Though Affymetrix customers use CytoScan in pediatric and prenatal constitutional testing, as well as cancer cytogenetics, its recent FDA clearance is only for pediatric constitutional testing. Last told BioArray News this week that the company has no immediate plans to seek clearance of CytoScan for other indications, though he said the firm expects the clearance to "accelerate adoption" of the platform.

Customers have been using Affymetrix, Agilent, and Illumina arrays as components of laboratory-developed tests in a CLIA setting. However, in 2009 the FDA informed the three main vendors that it considered chromosomal microarrays to be medical devices, meaning that the companies would have to submit their chips to the agency for 510(k) clearance or pre-market approval.

Debates ensued about how best to assess the performance of chromosomal microarrays, as the tools' ability to detect multiple anomalies, as well as variants of unknown significance, diverged from other diagnostics, where analytes are employed to detect markers associated with known conditions, such as drug metabolism. Some, such as Arthur Beaudet, head of the department of medical genetics at Baylor College of Medicine, likened chromosomal microarrays to magnetic resonance imaging machines, arguing that the tools be assessed for their ability to accurately measure SNPs and CNVs.

According to a Jan. 17 statement, the FDA ultimately reviewed CytoScan from such a perspective, evaluating it through its de novo classification process, a regulatory avenue for what it considers low- to moderate-risk medical devices. For the de novo submission, the FDA reviewed CytoScan's ability to detect "numerous chromosomal variations of different types, sizes, and genome locations when compared to several analytically validated test methods." The FDA determined that the assay could analyze a patient's entire genome and "adequately detect chromosome variations in regions of the genome associated with intellectual and developmental disabilities."

As part of its evaluation, the FDA also compared CytoScan to tests that are commonly used to detect chromosomal variations associated with developmental delay or intellectual disability.

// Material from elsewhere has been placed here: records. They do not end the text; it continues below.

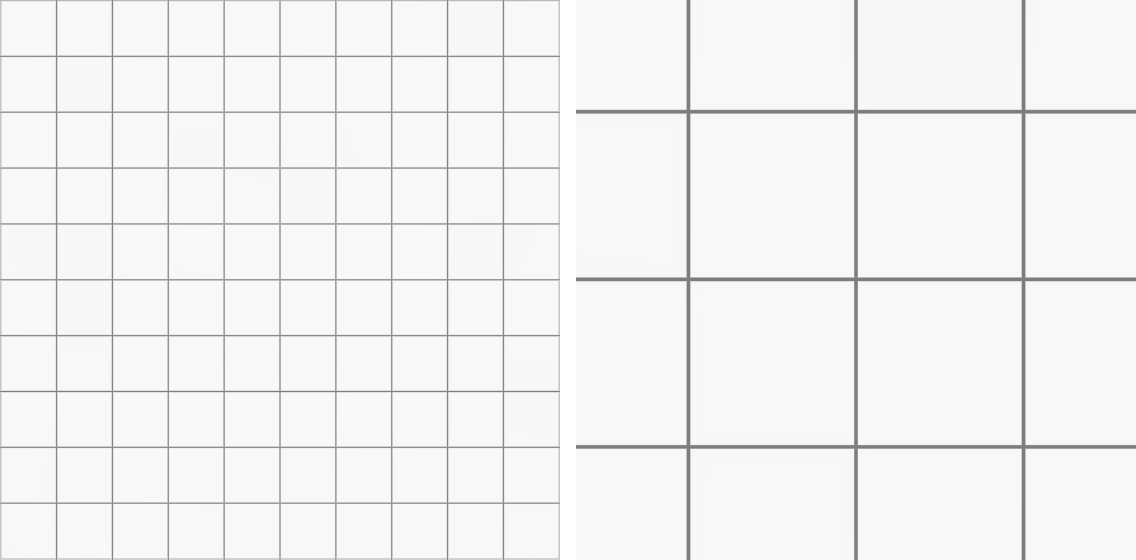
Left, the full canvas; right, a detail of the centre.
Write a Shadertoy shader that draws this pattern.

```glsl
const float PITCH = 0.09974;                // tile spacing, canvas units
const vec2 GRID_CENTER = vec2(0.5, 0.5004);
const float OUTER_LINE = 5.0;               // index of the border lines
const float LINE_WIDTH = 0.0022;
const float BORDER_STRENGTH = 0.52;
const float FILTER_PIXELS = 1.25;           // softness of the line edges
const float SHADE_DEPTH = 0.010;
const float SHADE_REACH = 0.003;
const float TONE_VARIATION = 0.007;
const float MOTTLE_SCALE = 7.0;
const vec3 TILE_COLOR = vec3(0.972);
const vec3 GROUT_COLOR = vec3(0.49);

float hash(vec2 p) {
    vec3 q = fract(vec3(p.xyx) * 0.1031);
    q += dot(q, q.yzx + 33.33);
    return fract((q.x + q.y) * q.z);
}

float valueNoise(vec2 p) {
    vec2 cell = floor(p);
    vec2 f = fract(p);
    f = f * f * (3.0 - 2.0 * f);
    float low = mix(hash(cell), hash(cell + vec2(1.0, 0.0)), f.x);
    float high = mix(hash(cell + vec2(0.0, 1.0)), hash(cell + 1.0), f.x);
    return mix(low, high, f.y);
}

// Share of a box filter that is covered by a line at distance d
vec2 lineCoverage(vec2 d, float filterWidth) {
    vec2 from = max(d - 0.5 * LINE_WIDTH, -0.5 * filterWidth);
    vec2 to = min(d + 0.5 * LINE_WIDTH, 0.5 * filterWidth);
    return max(to - from, 0.0) / filterWidth;
}

void mainImage(out vec4 fragColor, in vec2 fragCoord) {
    vec2 uv = fragCoord / iResolution.xy;
    float filterWidth = FILTER_PIXELS / min(iResolution.x, iResolution.y);

    // Nearest grid line on each axis
    vec2 grid = (uv - GRID_CENTER) / PITCH;
    vec2 index = round(grid);
    vec2 dist = abs(grid - index) * PITCH;

    // Tile face with slight tone variation and soft shading at its edges
    float tone = 0.5 * (hash(floor(grid) + 20.0) + valueNoise(uv * MOTTLE_SCALE)) - 0.5;
    float shade = SHADE_DEPTH * exp(-min(dist.x, dist.y) / SHADE_REACH);
    vec3 color = TILE_COLOR + TONE_VARIATION * tone - shade;

    // Grout lines, paler along the border
    vec2 isBorder = step(OUTER_LINE - 0.5, abs(index));
    vec2 grout = lineCoverage(dist, filterWidth) * mix(vec2(1.0), vec2(BORDER_STRENGTH), isBorder);
    color = mix(color, GROUT_COLOR, max(grout.x, grout.y));

    fragColor = vec4(color, 1.0);
}
```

A comparison of test results from 960 blood samples showed that CytoScan had "improved ability over commonly used tests, including karyotyping and FISH chromosomal tests, to detect certain chromosomal abnormalities," the agency noted.

In its statement the FDA also cautioned that CytoScan should not be used for stand-alone diagnostic purposes, pre-implantation or prenatal testing or screening, population screening, or for the detection of or screening of acquired or genetic aberrations occurring after birth, such as cancer.

The test results should be combined with other clinical and diagnostic findings, consistent with professional standards of practice, including confirmation by alternative methods, evaluation of parental samples, clinical genetic evaluation, and counseling as appropriate, the FDA stated.

Another FDA stipulation was that the interpretation of test results be performed "only by healthcare professionals who are board certified in clinical cytogenetics or molecular genetics."